Chip giant Intel (s INTC) and PC manufacturer Dell (s DELL) are anything but fierce competitors — Dell’s computers have been rocking Intel Inside for as long as I can remember (though Dell did hook up with Taiwanese chip maker Via recently). But when it comes to touting sustainability, Dell and Intel lately seem to have been smiling through gritted teeth while trying to grab the greenest tech company crown.
Today Intel released its corporate sustainability report for 2008, which touts the EPA’s declaration that last year the company became “the largest purchaser of green power in the U.S.” Out of the EPA’s Top 50 Green Power Purchasers, Intel ranked the highest in terms of total green power bought per year, with 1.3 billion kWh. Intel is also working on reducing energy use and in its CSR report says that in 2009 it will invest over $5 million on more than 30 projects that will save 30 million kWh of electricity from its operations.
Ranking three slots lower than Intel on the EPA list was Dell. The EPA said Dell was the fourth-largest corporate buyer in terms of the total annual amount of green power, with 553.71 million kWh per year. The interesting part is that Dell actually buys a greater percentage of green power out of its electricity use, at 158 percent (factoring in offsets). While Intel’s total green power purchase is greater, it represents only 46 percent of its total electricity use (offsets included there, too). I can just imagine Dell’s competitive sustainability director Tod Arbogast gritting his teeth over the EPA ranking.

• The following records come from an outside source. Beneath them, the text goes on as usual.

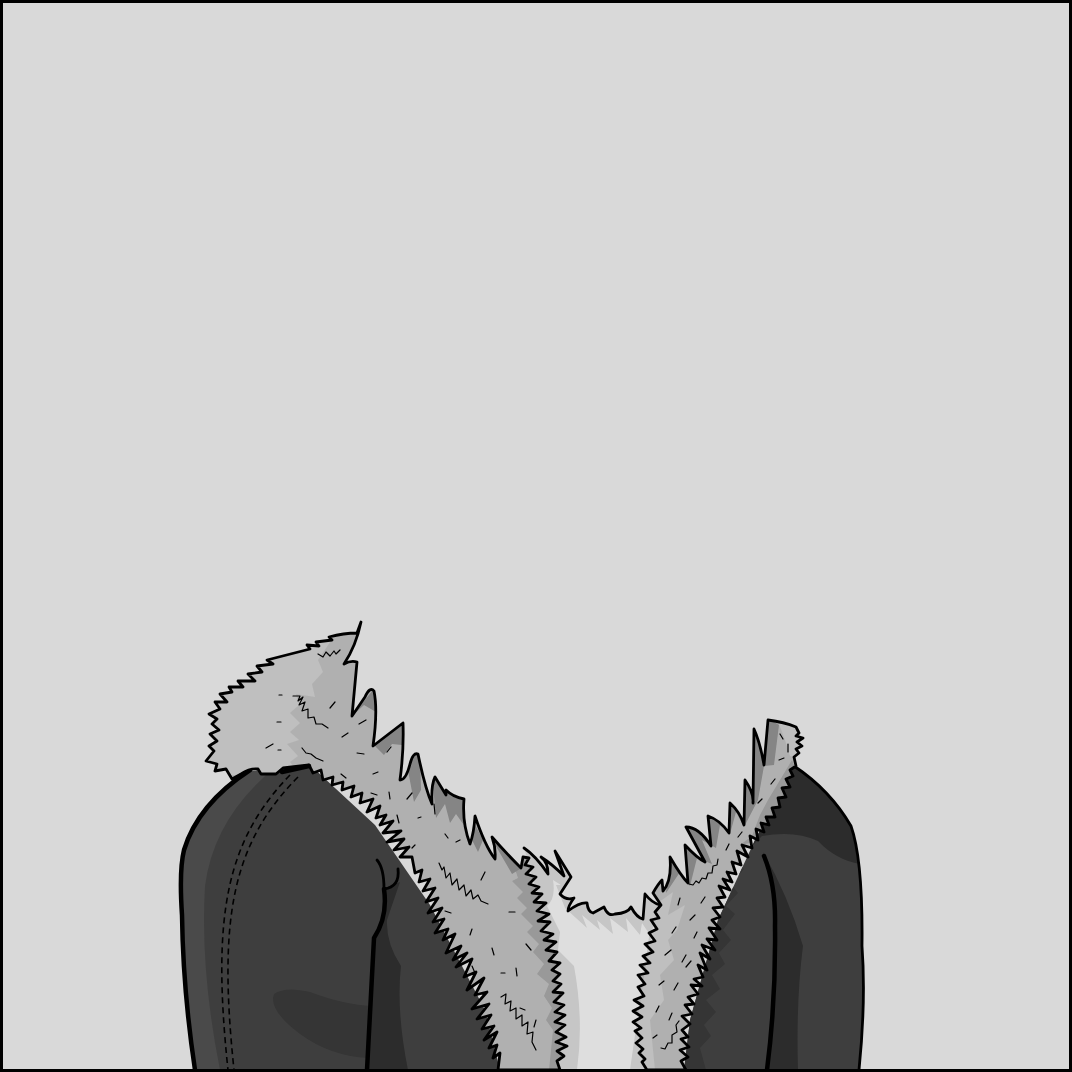
<!DOCTYPE html>
<html lang="en">
<head>
<meta charset="utf-8">
<title>Fur-collared jacket</title>
<style>
:root{--backdrop:#d9d9d9;--ink:#000;--leather:#3e3e3e;--leather-light:#4a4a4a;--leather-dark:#2c2c2c;--leather-fold:#353535;--fur:#b0b0b0;--fur-light:#bfbfbf;--fur-dark:#999;--fur-deep:#858585;--shirt:#dedede;--shirt-shade:#c6c6c6}
html,body{margin:0;width:1072px;height:1072px;overflow:hidden;background:var(--backdrop)}
svg{display:block}
.backdrop{fill:var(--backdrop)}
.leather{fill:var(--leather)}
.leather-light{fill:var(--leather-light)}
.leather-dark{fill:var(--leather-dark)}
.leather-fold{fill:var(--leather-fold)}
.fur{fill:var(--fur)}
.fur-light{fill:var(--fur-light)}
.fur-dark{fill:var(--fur-dark)}
.fur-deep{fill:var(--fur-deep)}
.shirt{fill:var(--shirt)}
.shirt-shade{fill:var(--shirt-shade)}
.outline,.seam,.stitch,.hair{fill:none;stroke:var(--ink);stroke-linejoin:round;stroke-linecap:round}
.outline{stroke-width:2.8}
.seam{stroke-width:4.5}
.stitch{stroke-width:1.6;stroke-dasharray:6 4;stroke-linecap:butt}
.hair{stroke-width:1.2}
.frame{fill:none;stroke:var(--ink);stroke-width:3}
</style>
</head>
<body>
<svg width="1072" height="1072" viewBox="0 0 1072 1072" role="img" aria-label="Dark leather jacket with a grey fur collar over a pale shirt">
<defs>
<path id="left-body" d="M245 772Q198 804 184 850Q179 870 182 915Q183 990 195 1070H500L485 1010L430 905L375 825L309 764Z"/>
<path id="right-body" d="M794 766Q830 790 851 826Q863 860 862 946Q866 1000 859 1070H684L690 1020L718 920L755 840Z"/>
<path id="shirt-shape" d="M524 848Q536 856 548 874Q548 862 541 857Q552 864 564 876L555 851L571 877L560 894Q566 901 574 898Q568 906 568 911Q580 902 587 903Q588 912 593 913L604 907Q608 917 615 914Q628 913 631 907Q637 918 643 919L645 894Q652 903 660 905L648 970L637 1020L646 1070H560L556 1010L545 920Z"/>
<path id="left-fur" d="M361 622L357 633Q344 633 329 637L332 640L316 642L319 646L307 645L310 649L267 660L273 664L257 666L262 672L248 674L255 681L238 681L243 687L229 687L232 692L220 694L227 702L215 702L220 709L209 714L217 719L212 724L219 730L210 734L217 741L209 746L214 751L206 761L217 764L215 771L226 769L232 779L241 774Q250 768 258 769L261 774L276 774L283 768L309 765L313 773L321 770L323 780L333 777L332 785L343 782L342 790L354 786L351 797L362 793L360 803L373 799L367 812L380 806L376 818L386 815L380 825L393 821L383 833L401 831L387 842L404 839L394 850L409 847L400 857L412 857L415 873L422 870L419 882L430 879L423 891L435 888L426 902L438 898L428 913L442 908L433 922L444 919L435 933L448 929L443 940L455 934L446 953L461 946L453 960L467 953L456 967L472 959L464 977L476 972L467 990L484 978L475 995L487 992L472 1009L489 1004L477 1019L491 1015L482 1029L494 1026L484 1040L497 1032L489 1048L497 1045L493 1058L500 1053L498 1070H560L557 1061L564 1056L557 1051L567 1046L556 1042L566 1037L556 1032L565 1025L555 1022L565 1015L555 1012L564 1005L554 1002L563 993L553 992L561 984L553 981L560 974L552 970L560 963L549 961L557 952L546 950L556 942L544 940L553 934L541 931L550 922L538 921L549 914L537 911L546 903L534 902L542 894L532 893L539 887L529 884L536 877L526 874L533 867L525 865L529 858L523 857L521 868Q505 852 492 837Q496 848 495 859Q485 846 475 816Q474 833 470 844Q462 823 464 799Q453 797 446 790L446 795L435 777Q431 785 432 804Q425 788 418 754Q413 752 410 764Q406 780 400 780Q404 750 403 723Q386 736 373 746Q378 711 374 691Q370 686 365 697L352 716L357 662Q351 660 344 664Q356 646 361 622Z"/>
<path id="right-fur" d="M768 720Q784 722 796 727L799 733L796 736L803 738L797 742L802 746L796 749L799 753L794 757L796 766L790 770L793 776L786 779L790 787L782 788L786 797L778 798L780 807L772 808L775 817L766 817L769 825L761 823L764 832L756 829L758 840L750 836L752 848L742 845L748 857L737 851L741 865L732 862L736 874L727 872L732 882L723 879L730 890L719 886L725 897L717 898L723 907L713 908L720 917L712 920L720 929L709 928L717 940L707 939L715 950L702 945L710 959L700 953L707 970L698 965L703 977L694 979L702 986L691 985L698 994L688 997L694 1004L685 1005L692 1014L682 1016L690 1024L682 1030L688 1037L681 1039L689 1047L680 1050L688 1057L681 1061L686 1070H647L642 1062L645 1059L639 1053L643 1049L636 1043L642 1038L635 1031L641 1028L633 1022L642 1017L633 1011L643 1006L634 1000L644 996L638 987L645 984L638 975L648 973L640 965L650 963L643 956L653 952L645 944L655 941L649 933L657 929L651 920L659 918L655 912L661 905L653 893Q658 884 662 880L663 891Q672 881 670 857Q681 876 688 883L685 845Q697 858 705 862L686 827Q699 827 711 846L708 816Q720 820 729 833L730 803Q740 812 744 825L745 780Q754 793 753 803L754 729Q760 742 764 765Z"/>
<clipPath id="clip-left-body"><use href="#left-body"/></clipPath>
<clipPath id="clip-right-body"><use href="#right-body"/></clipPath>
<clipPath id="clip-shirt"><use href="#shirt-shape"/></clipPath>
<clipPath id="clip-left-fur"><use href="#left-fur"/></clipPath>
<clipPath id="clip-right-fur"><use href="#right-fur"/></clipPath>
</defs>

<rect class="backdrop" width="1072" height="1072"/>

<g id="shirt">
<use href="#shirt-shape" class="shirt"/>
<g clip-path="url(#clip-shirt)" class="shirt-shade">
<path d="M520 845L566 850L572 892L553 880Q556 898 547 906L560 932L558 950L574 966Q584 1020 577 1070H550Z"/>
<path d="M556 885L650 885L662 905L650 935L642 923L640 935L626 918L628 932L610 918L613 934L597 920L600 930L582 915L587 928L565 908Z"/>
<path d="M650 930L656 1000L650 1070H630Z"/>
</g>
<use href="#shirt-shape" class="outline" clip-path="url(#clip-shirt)" style="stroke:none"/>
<path class="outline" d="M524 848Q536 856 548 874Q548 862 541 857Q552 864 564 876L555 851L571 877L560 894Q566 901 574 898Q568 906 568 911Q580 902 587 903Q588 912 593 913L604 907Q608 917 615 914Q628 913 631 907Q637 918 643 919L645 894Q652 903 660 905"/>
</g>

<g id="left-sleeve-and-front">
<use href="#left-body" class="leather"/>
<g clip-path="url(#clip-left-body)">
<path class="leather-light" d="M278 765Q214 816 205 886Q200 970 220 1070H170V760Z"/>
<path class="leather-fold" d="M274 994Q285 986 310 992Q345 1005 372 1006L368 1058Q330 1056 300 1034Q268 1010 274 994Z"/>
<path class="leather-dark" d="M385 888L400 882L387 920Q386 943 401 966Q396 1010 408 1070H367L374 938Q386 920 385 888Z"/>
</g>
<path class="seam" d="M250 770Q198 804 184 850Q179 870 182 915Q183 990 195 1070"/>
<path class="stitch" d="M290 775C225 842 212 918 228 1070M298 777C232 844 218 918 234 1070"/>
<path class="seam" d="M367 1070L374 938Q388 917 384 889"/>
<path class="outline" d="M377 860Q384 868 384 889Q400 887 398 869"/>
</g>

<g id="right-sleeve-and-front">
<use href="#right-body" class="leather"/>
<g clip-path="url(#clip-right-body)">
<path class="leather-dark" d="M790 760L870 780L860 864Q836 860 818 841Q795 830 762 836L748 850Z"/>
<path class="leather-dark" d="M763 852Q788 895 803 946Q796 1000 798 1070H768Q778 960 775 900Z"/>
<path class="leather-fold" d="M748 842L738 862L744 869L731 884L738 893L726 906L735 914L723 930L731 940L719 953L725 964L712 975L720 989L706 1000L716 1012L704 1025L711 1036L700 1048L706 1070H680L690 1000L715 900Z"/>
</g>
<path class="outline" d="M794 766Q830 790 851 826Q863 860 862 946Q866 1000 859 1070"/>
<path class="seam" d="M764 856Q776 885 775 926Q776 1000 767 1070"/>
</g>

<g id="left-collar">
<use href="#left-fur" class="fur"/>
<g clip-path="url(#clip-left-fur)">
<path class="fur-light" d="M190 620H345L318 660L323 672L312 684L315 697L296 694L299 705L290 713L300 723L290 732L299 740L287 744L298 756L290 762L300 775H190Z"/>
<path class="fur-dark" d="M512 860L518 878L512 881L523 892L517 898L527 908L521 914L533 926L527 932L539 944L533 952L544 964L537 974L549 984L544 996L552 1008L546 1020L553 1030L549 1070H575V850Z"/>
<path class="fur-deep" d="M350 718Q362 704 376 686V712L364 705ZM374 745Q388 736 406 720L402 745L392 744L384 755ZM406 760L420 752L421 790L414 802ZM432 775L464 798L466 828L456 814L450 823L445 804L436 818ZM470 815L483 840L478 852L470 836ZM490 836L525 866L512 874Z"/>
</g>
<use href="#left-fur" class="outline"/>
<path class="seam" d="M282 772L309 766"/>
<path class="hair" d="M318 654l5 3 3-5 4 4 4-5 2 3 4-4M293 696h7l-2 5 5-4-4 8 6-3-3 9 6-2 0 9 6-1 2 7 6 0 6 4M302 748l4 5 5 1 5 4 7 3M439 863l3 7 2-3 2 11 4-5 2 12 5-6 2 11 5-5 2 11 5-6 2 9 5-4 3 6 7 3M501 997l5-3-1 10 6-3-1 10 6-3 0 11 6-4 0 11 6-4-1 12 6-2-1 10 4 8"/>
<path class="hair" d="M279 695h3M330 708l5-6M277 722h4M266 748l7-4M278 750h3M342 737l6-4M359 724l7-4M357 753l7 1M387 752l4-5M373 774l5-2M341 774l5 4M371 793l6 2M389 792l1 7M407 799l5-6M418 818l3-1M434 804l1 10M397 815l2 8M445 834l3 4M481 880l4-8M509 912h6M472 929l-2 6M445 911l6 2M492 948l2 7M516 968l1 8M526 944l5 6M472 966l3 7M501 973h4M520 1008l5 2M536 1020l-2 7M412 848l3-3M456 842l4-2"/>
</g>

<g id="right-collar">
<use href="#right-fur" class="fur"/>
<g clip-path="url(#clip-right-fur)">
<path class="fur-light" d="M779 724L810 720V760L790 756L785 740ZM655 905L673 892L668 915L685 905L677 930L668 940L674 960L660 975L664 1000L650 1020L655 1070H630Z"/>
<path class="fur-deep" d="M752 725L768 718L779 725L774 765L764 766L758 800L744 827L736 812L730 834L720 825L716 848L702 840L712 864L697 858L690 886L680 872L666 893L670 850L684 822L710 810L740 780Z"/>
<path class="fur-dark" d="M792 760L780 780L768 800L760 815L752 836L740 845L765 840L800 780Z"/>
</g>
<use href="#right-fur" class="outline"/>
<path class="hair" d="M689 884l4 1 3-4 3 2 3-5 4 1 2-6 4 0 1-7 4-1 1-6M661 1048l4 1 3-6 4 0 0-8 5-3-1-7 3-4"/>
<path class="hair" d="M780 734l3 5M788 744v8M779 760l5-2M771 784l4-5M758 803l4-4M738 837l4-5M726 850l3-6M701 903l4-6M690 920l5-5M678 905l2-7M672 933l4-6M694 938l3-6M665 955l6-5M682 962l4-7M659 985l5-4M674 990l4-7M656 1012l3-6M669 1020l3-7M653 1038l4-3M686 967l5-6"/>
</g>

<rect class="frame" x="1.5" y="1.5" width="1069" height="1069"/>
</svg>
</body>
</html>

So while Dell has already released its CSR report for fiscal year 2008, it posted an announcement today (yes, the same day as Intel’s CSR release) touting a report from Technology Business Research (TBR) that says Dell has taken the top position in its inaugural Corporate Sustainability Index Benchmark Report for 2009. The TBR report looks at 40 tech companies’ environmental initiatives including IBM, HP and…Intel. Intel ranks four slots under Dell at No. 5. Coincidental timing? Or has sustainability come between friends?